Braskem shares rose 3 percent in midday Sao Paulo trading, just shy of an all-time high hit on July 20. New York-listed American depositary receipts rose 4 percent.
Braskem declined to comment. Odebrecht and Petrobras, as the oil company is known, did not immediately respond to questions.
Braskem was at the center of a political corruption scandal involving Odebrecht and Petrobras and pleaded guilty in U.S. court in December to conspiring to violate a foreign bribery law, agreeing to pay a $957 million penalty.
Braskem has also been faced with an investigation in Mexico and a shareholder lawsuit in the United States regarding the scandal, as well as issues with delayed filings in Brazil.
The operator of Sao Paulo’s stock exchange warned last month that Braskem could be suspended from Level 1 trading after failing to submit certain financial statements by a deadline. Moody’s Investors Service put the company’s debt ratings on review for downgrade due to the delay.
Odebrecht owns 50.1 percent of Braskem’s common shares and Petrobras owns 47.0 percent.
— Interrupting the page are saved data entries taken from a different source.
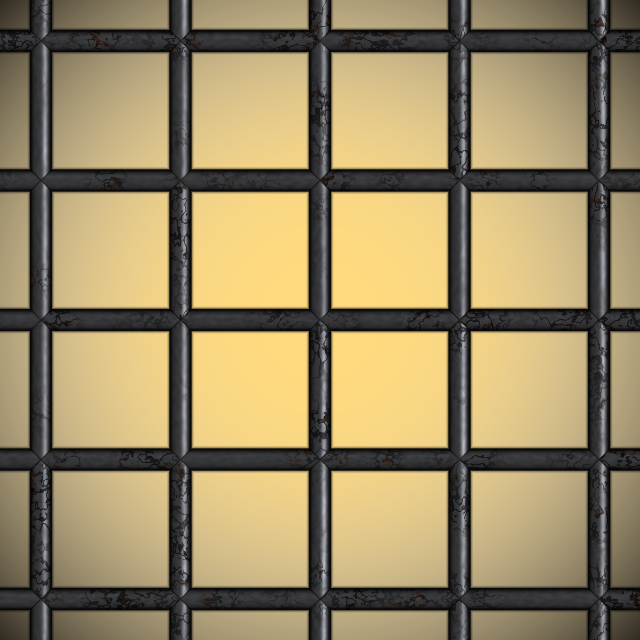
This pattern is drawn by a three.js fragment shader. Its source:

```glsl
// Square grid of worn, rusty steel bars with mitred crossings before a warm vignetted glow.
varying vec2 vUv;

vec2 hash2(vec2 p) {
  p = vec2(dot(p, vec2(127.1, 311.7)), dot(p, vec2(269.5, 183.3)));
  return fract(sin(p) * 43758.55);
}

// Gradient noise, roughly -0.7 to 0.7
float noise(vec2 p) {
  vec2 i = floor(p), f = fract(p);
  vec2 u = f * f * f * (f * (f * 6.0 - 15.0) + 10.0);
  vec2 e = vec2(0.0, 1.0);
  float a = dot(hash2(i) * 2.0 - 1.0, f);
  float b = dot(hash2(i + e.yx) * 2.0 - 1.0, f - e.yx);
  float c = dot(hash2(i + e.xy) * 2.0 - 1.0, f - e.xy);
  float d = dot(hash2(i + e.yy) * 2.0 - 1.0, f - e.yy);
  return mix(mix(a, b, u.x), mix(c, d, u.x), u.y);
}

float fbm(vec2 p) {
  return noise(p) + 0.5 * noise(p * 2.1 + 17.3) + 0.25 * noise(p * 4.3 + 41.7);
}

// Steel colour: side runs -1 to 1 across the bar, along is counted in half widths
vec3 steel(float side, float along, vec2 segment, float gloss) {
  vec2 seed = hash2(segment);
  vec2 q = vec2(side, along) + floor(seed * 60.0);

  // Rounded body with a narrow highlight on upright bars
  float body = 0.05 + 0.17 * pow(max(1.0 - side * side, 0.0), 0.8);
  float streak = exp(-pow((side - 0.38) / 0.25, 2.0));
  float sheen = 0.34 + 0.12 * seed.x + 0.16 * noise(vec2(along * 0.3, seed.y * 40.0));
  vec3 col = vec3(0.97, 0.98, 1.03) * (body + gloss * streak * sheen);
  col *= 1.0 + 0.22 * noise(q * vec2(2.5, 1.2));

  // Wear gathers in patches, more on some segments
  float wear = smoothstep(-0.2, 0.35, noise(vec2(along * 0.22, seed.x * 50.0)) + 0.35 * (seed.y - 0.4));

  // Fine curved cracks, dark pits and flakes of rust
  float crack = 1.0 - smoothstep(0.03, 0.1, abs(fbm(q * vec2(0.9, 0.6) + 9.0)));
  float pit = smoothstep(0.22, 0.42, fbm(q * 1.5 + 31.0));
  float rust = smoothstep(0.16, 0.4, fbm(q * vec2(1.1, 0.8) + 63.0));
  vec3 rustColor = mix(vec3(0.13, 0.08, 0.06), vec3(0.36, 0.22, 0.14), smoothstep(-0.3, 0.5, noise(q * 2.7)));
  col = mix(col, rustColor * (0.45 + 1.8 * body), rust * wear * 0.85);
  col *= 1.0 - wear * max(crack * 0.6, pit * 0.65);
  return col * (1.0 - 0.7 * smoothstep(0.65, 1.0, abs(side)));
}

void main() {
  float spacing = 0.218, halfWidth = 0.0172;
  vec2 grid = (vUv - 0.5) / spacing;
  vec2 node = floor(grid + 0.5);
  vec2 offset = (grid - node) * spacing;
  vec2 dist = abs(offset);
  float nearest = min(dist.x, dist.y);

  // Warm glow, paler and then darker toward the corners
  float r = length(vUv - 0.5);
  vec3 col = mix(vec3(1.0, 0.855, 0.5), vec3(0.95, 0.865, 0.67), smoothstep(0.08, 0.56, r));
  col *= 1.0 - 0.78 * pow(r / 0.7, 3.0);

  // Narrow contact shadow beside the bars
  col *= 1.0 - 0.4 * (1.0 - smoothstep(halfWidth, halfWidth + 0.005, nearest));

  // The closer centre line wins, which cuts each crossing along its diagonals
  vec2 side = offset / halfWidth;
  vec2 along = vUv / halfWidth;
  vec3 upright = steel(side.x, along.y, vec2(node.x, floor(grid.y)), 1.0);
  vec3 level = steel(side.y, along.x, vec2(floor(grid.x), node.y) + 20.0, 0.08);
  vec3 bar = mix(level, upright, smoothstep(-0.001, 0.001, dist.y - dist.x));

  // Dark mitre seams
  float seam = 1.0 - smoothstep(0.0004, 0.0025, abs(dist.x - dist.y));
  bar *= 1.0 - 0.45 * seam;

  float cover = 1.0 - smoothstep(halfWidth - 0.001, halfWidth + 0.0015, nearest);
  gl_FragColor = vec4(mix(col, bar, cover), 1.0);
}
```
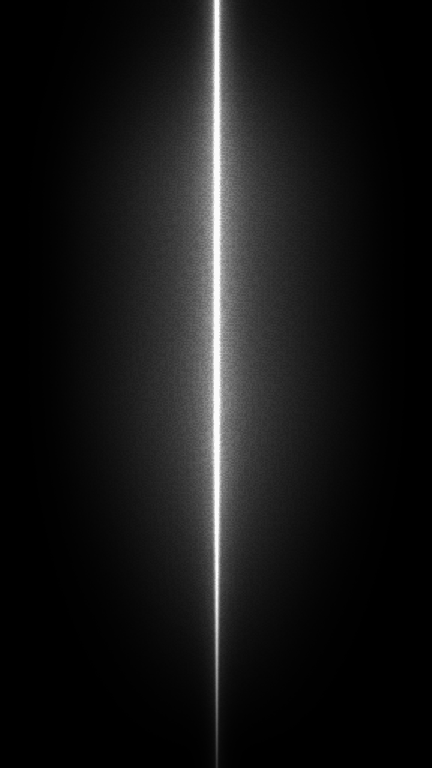
This background is drawn by a Shadertoy shader. Its source:

```glsl
// A vertical beam of white light with a soft grainy halo, tapering into darkness below.
#define BEAM_X 0.502
#define CORE_WIDTH 0.0068
#define HALO_WIDTH 0.037
#define GLOW_WIDTH 0.235
#define CORE_LEVEL 0.65
#define HALO_LEVEL 0.50
#define GLOW_LEVEL 0.235
#define GRAIN_CELLS 288.0
#define GRAIN_AMOUNT 0.22

float hash(vec2 p) {
    return fract(sin(dot(p, vec2(127.1, 311.7))) * 43758.5453);
}

// Smooth value noise, used for faint clouding of the halo
float valueNoise(vec2 p) {
    vec2 cell = floor(p), f = fract(p);
    f = f * f * (3.0 - 2.0 * f);
    float low = mix(hash(cell), hash(cell + vec2(1.0, 0.0)), f.x);
    float high = mix(hash(cell + vec2(0.0, 1.0)), hash(cell + 1.0), f.x);
    return mix(low, high, f.y);
}

float gaussian(float d, float width) {
    return exp(-d * d / (width * width));
}

void mainImage(out vec4 fragColor, in vec2 fragCoord) {
    vec2 uv = fragCoord / iResolution.xy;
    vec2 p = fragCoord / iResolution.x;
    float d = abs(uv.x - BEAM_X);

    // Vertical envelopes: rise from the foot, pinch at the top
    float rise = smoothstep(0.0, 0.52, uv.y);
    float pinch = smoothstep(0.72, 1.02, uv.y);

    // Broad ambient glow
    float glowWidth = GLOW_WIDTH * mix(0.65, 1.0, rise) * (1.0 - 0.2 * pinch);
    float glow = GLOW_LEVEL * rise * (1.0 - 0.75 * pinch) * gaussian(d, glowWidth);

    // Tight halo around the beam
    float haloWidth = HALO_WIDTH * mix(0.4, 1.0, rise) * (1.0 - 0.45 * pinch);
    float halo = HALO_LEVEL * mix(0.12, 1.0, rise) * exp(-d / haloWidth);
    halo *= 0.94 + 0.12 * valueNoise(p * vec2(60.0, 25.0));

    // Bright core, thinning towards the foot
    float coreWidth = CORE_WIDTH * mix(0.45, 1.0, smoothstep(0.0, 0.42, uv.y));
    float core = CORE_LEVEL * smoothstep(-0.1, 0.25, uv.y) * gaussian(d, coreWidth);

    // Fine grain in the scattered light
    float grain = 1.0 + GRAIN_AMOUNT * (hash(floor(p * GRAIN_CELLS)) - 0.5);
    float light = (glow + halo) * grain + core;

    // Fade out the side margins
    light *= smoothstep(0.5, 0.3, d);
    fragColor = vec4(vec3(clamp(light, 0.0, 0.98)), 1.0);
}
```
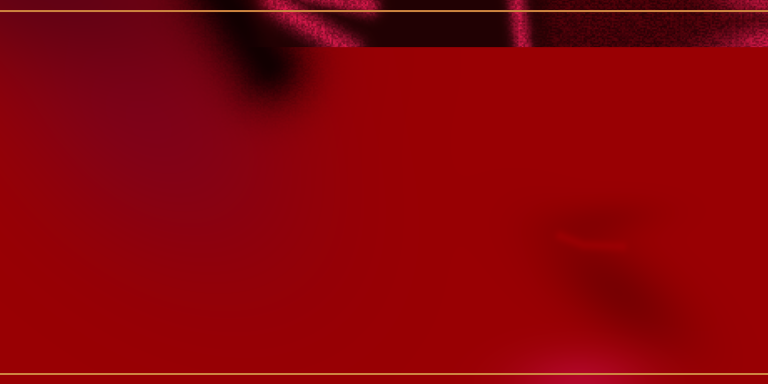
Write a Shadertoy shader that draws this background.

```glsl
const vec3 RED = vec3(0.60, 0.0, 0.01);
const vec3 WINE = vec3(0.50, 0.01, 0.10);
const vec3 PLUM = vec3(0.36, 0.01, 0.08);
const vec3 SHADOW = vec3(0.07, 0.0, 0.005);
const vec3 DARK_CLOTH = vec3(0.13, 0.005, 0.01);
const vec3 RED_CLOTH = vec3(0.25, 0.005, 0.03);
const vec3 PINK = vec3(0.82, 0.09, 0.28);
const vec3 ROSE = vec3(0.71, 0.03, 0.18);
const vec3 GOLD = vec3(0.81, 0.52, 0.25);

float hash(vec2 p) {
    return fract(sin(dot(p, vec2(127.1, 311.7))) * 43758.5453);
}

float noise(vec2 p) {
    vec2 cell = floor(p);
    vec2 f = fract(p);
    f = f * f * (3.0 - 2.0 * f);
    float low = mix(hash(cell), hash(cell + vec2(1.0, 0.0)), f.x);
    float high = mix(hash(cell + vec2(0.0, 1.0)), hash(cell + 1.0), f.x);
    return mix(low, high, f.y);
}

// Soft rotated ellipse
float glow(vec2 p, vec2 center, vec2 radius, float angle) {
    float c = cos(angle);
    float s = sin(angle);
    vec2 d = p - center;
    vec2 q = vec2(c * d.x + s * d.y, c * d.y - s * d.x) / radius;
    return exp(-dot(q, q));
}

// Soft stroke between two points
float fold(vec2 p, vec2 a, vec2 b, float width) {
    vec2 ab = b - a;
    float t = clamp(dot(p - a, ab) / dot(ab, ab), 0.0, 1.0);
    float d = length(p - a - ab * t) / width;
    return exp(-d * d);
}

float goldLine(float y, float height, float halfWidth, float pixel) {
    return 1.0 - smoothstep(halfWidth - 0.5 * pixel, halfWidth + 0.5 * pixel, abs(y - height));
}

// Wine haze and diagonal shadow on the left
vec3 leftHaze(vec3 color, vec2 p, float grain) {
    color = mix(color, WINE, 0.95 * glow(p, vec2(0.38, 0.70), vec2(0.48, 0.31), -0.8));
    color = mix(color, PLUM, 0.9 * glow(p, vec2(0.12, 1.04), vec2(0.50, 0.22), -0.2));
    float shade = fold(p, vec2(0.57, 1.03), vec2(0.70, 0.83), 0.105);
    float speckle = shade * (1.0 - shade) * (grain - 0.5);
    return mix(color, SHADOW, clamp(shade + 0.6 * speckle, 0.0, 1.0));
}

// Soft creases and rose light at the lower right
vec3 lowerCreases(vec3 color, vec2 p) {
    float shade = 0.22 * glow(p, vec2(1.61, 0.24), vec2(0.22, 0.10), -0.65);
    shade += 0.10 * glow(p, vec2(1.58, 0.43), vec2(0.14, 0.05), 0.1);
    color *= 1.0 - shade;
    float crease = fold(p, vec2(1.46, 0.385), vec2(1.52, 0.362), 0.014);
    crease = max(crease, fold(p, vec2(1.52, 0.362), vec2(1.62, 0.358), 0.014));
    color = mix(color, RED * 1.06, 0.6 * crease);
    return mix(color, ROSE, 0.9 * glow(p, vec2(1.51, 0.0), vec2(0.17, 0.085), 0.0));
}

// Grainy cloth with bright folds
vec3 clothStrip(vec2 p, float grain) {
    float redSide = smoothstep(1.36, 1.48, p.x);
    vec3 color = mix(DARK_CLOTH, RED_CLOTH * (0.6 + 0.8 * grain), redSide);
    float left = fold(p, vec2(0.70, 1.0), vec2(0.91, 0.87), 0.035);
    float upper = fold(p, vec2(0.80, 1.02), vec2(0.96, 0.985), 0.028);
    float middle = fold(p, vec2(1.345, 1.01), vec2(1.362, 0.87), 0.024);
    float right = glow(p, vec2(2.02, 0.89), vec2(0.16, 0.05), 0.15);
    right = max(right, 0.8 * glow(p, vec2(1.98, 1.0), vec2(0.10, 0.04), 0.0));
    float light = max(max(left, upper), max(middle, right));
    return mix(color, PINK, light * (0.5 + 0.6 * grain));
}

void mainImage(out vec4 fragColor, in vec2 fragCoord) {
    float pixel = 1.0 / iResolution.y;
    vec2 p = fragCoord * pixel;
    float grain = noise(p * 230.0);

    vec3 color = leftHaze(RED, p, grain);
    color = lowerCreases(color, p);

    // Cloth strip fades into the shadow on its left
    float stripEdge = smoothstep(0.877 - 0.5 * pixel, 0.877 + 0.5 * pixel, p.y);
    float strip = stripEdge * smoothstep(0.62, 0.74, p.x);
    color = mix(color, clothStrip(p, grain), strip);

    // Gold rules
    float rules = goldLine(p.y, 0.971, 0.0026, pixel) + goldLine(p.y, 0.026, 0.0026, pixel);
    color = mix(color, GOLD, rules);

    fragColor = vec4(color, 1.0);
}
```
Including preferred shares, they own a combined 74.4 percent stake in the company.
Both Odebrecht and Petrobras are in the middle of major asset sales programs as they seek to reduce debt after financing costs spiked due to the corruption scandal. (Reporting by Ana Mano; Editing by Brad Haynes and Tom Brown)